Although I oftentimes play the tourist part, I also enjoy losing myself in the real of the city. Not losing oneself in the sense of “I have lost myself in these romantic, twining alleys. Now, I shall stop for a coffee and ponder culture and life.” No, I mean the heart-pounding, adrenaline inducing tingle of realizing that I am completely ignorant of my location. Behind a graffiti-ed train station, in a shuttered marketplace, under the romantic, twining alleys in a narrow lane where a dirty cavalcade of housewives marches to do battle with delinquent husbands—I want to feel in danger of losing my identity to the city, swallowed alive in the gaping maw of the plazas.
Beyond the Museo Reina Sofia, though I couldn’t say exactly where, there is a hill that cuts through the touristed districts, transecting old Madrid and the Paseo del Prado. Crossing the street, I see a worn sign and a blackboard, sure signs of a tavern. El Horreo beckons to me, and I step closer, enchanted.
With cameras, guidebooks, and baseball caps, we look like tourists. And we sound like tourists too, simply saying, “Dos,” to the hostess, gesturing towards a table in the corner. A woman drinks beer and smokes cigarettes at the bar. A teenage boy, perhaps 19, serves drinks and chats with his younger brother and the hostess. We ask for the menu and she pulls out a torn piece of notebook paper. Scribbled all over the sheet in Spanish is the “Menu del Día,” four appetizers and four mains. After randomly selecting two unidentifiable starters, we ask her what’s good. She points, says “meat,” we say “sí,” and she walks back to her post.

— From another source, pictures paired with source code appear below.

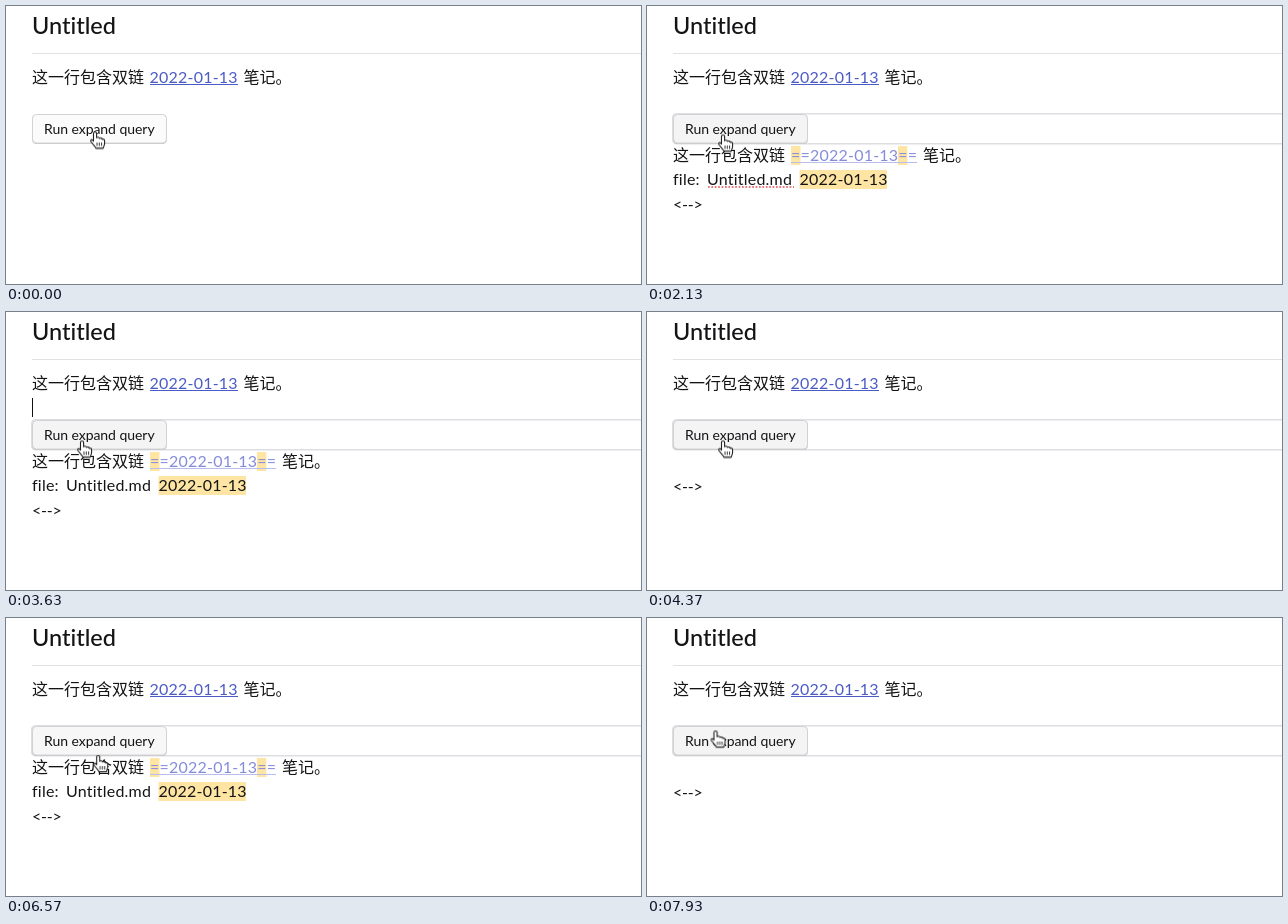
These frames come from a looping animation (635 by 278 pixels, 8000 ms). An HTML page:

```html
<!DOCTYPE html>
<html lang="zh-CN">
<head>
<meta charset="utf-8">
<title>Expand query</title>
<style>
html, body { margin: 0; width: 100%; height: 100%; overflow: hidden; background: #fff; }
svg { display: block; width: 635px; height: 278px; }
text { font: 16px Lato, "Noto Sans CJK SC", "Noto Sans CJK", sans-serif; font-variant-ligatures: none; letter-spacing: .22px; fill: #141416; white-space: pre; }
.zh { letter-spacing: 0; font-weight: 500; }
.title { font-size: 23.5px; letter-spacing: 0; font-weight: 500; }
.label { font-size: 14px; letter-spacing: -.05px; }
.arrow { letter-spacing: -.2px; }
.link { fill: #4b5bc6; }
.soft { fill: #858cda; }
.mark { fill: #fee5a3; }

#box, #out, #first, #arrow, #caret, #spell, #hand, #beam, #button { animation: 8s step-end infinite; }
#box { animation-name: box; }
#out { animation-name: out; }
#first { animation-name: first; }
#arrow { animation-name: arrow; }
#caret { animation-name: caret; }
#spell { animation-name: spell; }
#hand { animation-name: hand; }
#beam { animation-name: beam; }
#button { animation-name: button; }
#pointer { animation: move 8s linear infinite; }

@keyframes box {
  0%, 17.12%, 83% { visibility: hidden; }
  .8%, 19.2%, 91.87% { visibility: visible; }
}
@keyframes button {
  0% { fill: #fbfbfb; }
  .8%, 91.87% { fill: #f4f4f5; }
  81% { fill: #f7f7f8; }
}
@keyframes first {
  0%, 6.24% { visibility: hidden; }
  5.37% { visibility: visible; }
}
@keyframes arrow {
  0%, 10.37%, 32.12%, 45.37%, 58.74%, 72.12% { visibility: hidden; }
  6.24%, 27.87%, 41.24%, 54.62%, 67.87%, 99.12% { visibility: visible; }
}
@keyframes out {
  0%, 27.87%, 41.24%, 54.62%, 67.87%, 99.12% { visibility: hidden; }
  10.37%, 32.12%, 45.37%, 58.74%, 72.12% { visibility: visible; }
}
@keyframes caret {
  0%, 16.62%, 26.62%, 38.37%, 51.62%, 64.99%, 78.37%, 90.87%, 98.37% { visibility: hidden; }
  10.37%, 22.87%, 32.12%, 45.37%, 58.74%, 72.12%, 84.62%, 97.12% { visibility: visible; }
}
@keyframes spell {
  0%, 27.87% { visibility: hidden; }
  24.12% { visibility: visible; }
}
@keyframes hand {
  0%, 92% { visibility: visible; }
  83% { visibility: hidden; }
}
@keyframes beam {
  0%, 92% { visibility: hidden; }
  83% { visibility: visible; }
}
@keyframes move {
  0%, .37% { transform: translate(89px, 125.5px); }
  1.25%, 15.87% { transform: translate(78px, 122px); }
  18% { transform: translate(75px, 146px); }
  20.87%, 77.5% { transform: translate(76px, 128.5px); }
  82.12% { transform: translate(92px, 136.5px); }
  84.4% { transform: translate(116px, 212px); }
  86% { transform: translate(132px, 262px); }
  87.5%, 89.12% { transform: translate(130px, 264px); }
  91.7% { transform: translate(88px, 146px); }
  93.37%, 100% { transform: translate(68.5px, 112.5px); }
}
</style>
</head>
<body>
<svg viewBox="0 0 635 278">
  <text class="title" x="26" y="28">Untitled</text>
  <path d="M26 47.5H635" stroke="#e1e1e1"/>

  <text class="zh" x="26" y="77">这一行包含双链</text>
  <text class="link" x="143.5" y="77">2022-01-13</text>
  <path d="M144 78.5H232" stroke="#4b5bc6"/>
  <text class="zh" x="237.5" y="77">笔记。</text>

  <rect id="box" x="25.75" y="107.75" width="620" height="30" rx="4" fill="none" stroke="#dddee2" stroke-width="1.6"/>
  <rect x="26" y="109" width="135" height="29" rx="4.5" fill="#c9c9cc"/>
  <rect id="button" x="26.5" y="108.5" width="134" height="28.5" rx="4" stroke="#d2d2d5"/>
  <text class="label" x="38" y="128">Run expand query</text>

  <text id="first" class="arrow" x="26" y="155">&lt;--&gt;</text>
  <text id="arrow" class="arrow" x="26" y="180">&lt;--&gt;</text>

  <g id="out">
    <path class="mark" d="M144 140h9.5v19h-9.5zM251 140h9.3v19h-9.3zM152.5 164H240v19h-87.5z"/>
    <text class="zh" x="26" y="155">这一行包含双链</text>
    <text class="soft" x="144" y="155">==2022-01-13==</text>
    <path d="M144 156.5H270" stroke="#b9bdeb"/>
    <text class="zh" x="276" y="155">笔记。</text>
    <text x="26" y="179">file:</text>
    <text x="60" y="179">Untitled.md</text>
    <text x="152.5" y="179">2022-01-13</text>
    <text class="arrow" x="26" y="204">&lt;--&gt;</text>
  </g>
  <path id="spell" d="M61 181H147" stroke="#e5484d" stroke-width="1.7" stroke-dasharray="1.7 1.7"/>
  <path id="caret" d="M26.5 86V105" stroke="#111"/>

  <g id="pointer">
    <g id="hand" stroke="#222" stroke-width="1.1" stroke-linejoin="round">
      <path fill="#fff" d="M0 .5C1 .5 1.6 1.1 1.6 2V6.2C2.2 5.4 4.3 5.5 4.5 7C5.2 6.2 7.1 6.5 7.3 7.9C8.2 7.3 9.6 7.7 9.6 9.3V11.8C9.6 13.8 8.6 14.8 8.3 16.6H.8C.3 14.8-2.2 12.8-3.8 10.5C-5 8.6-3.4 7.6-2.3 8.6L-1.5 9.6V2C-1.5 1.1-1 .5 0 .5Z"/>
      <path fill="none" stroke-width=".9" d="M2 11V14.5M4.3 11V14.5M6.6 11V14.5"/>
    </g>
    <path id="beam" fill="none" stroke="#222" d="M-3-8.5Q0-8.5 0-6.5Q0-8.5 3-8.5M0-6.5V6.5M-3 8.5Q0 8.5 0 6.5Q0 8.5 3 8.5"/>
  </g>
</svg>
</body>
</html>
```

Apparently, we ordered creamy potato salad and artichokes with ham as the first courses. Famished from six hours of walking earlier in the day, everything tastes incredible, each flavor crystalline and in-focus. The much anticipated “meat” turns out to be steak, thin and grilled and medium rare, patatas fried in clarified butter on the side. For lunch, we eat steak frites, and feel happy to uncover the familiar on a distant shore.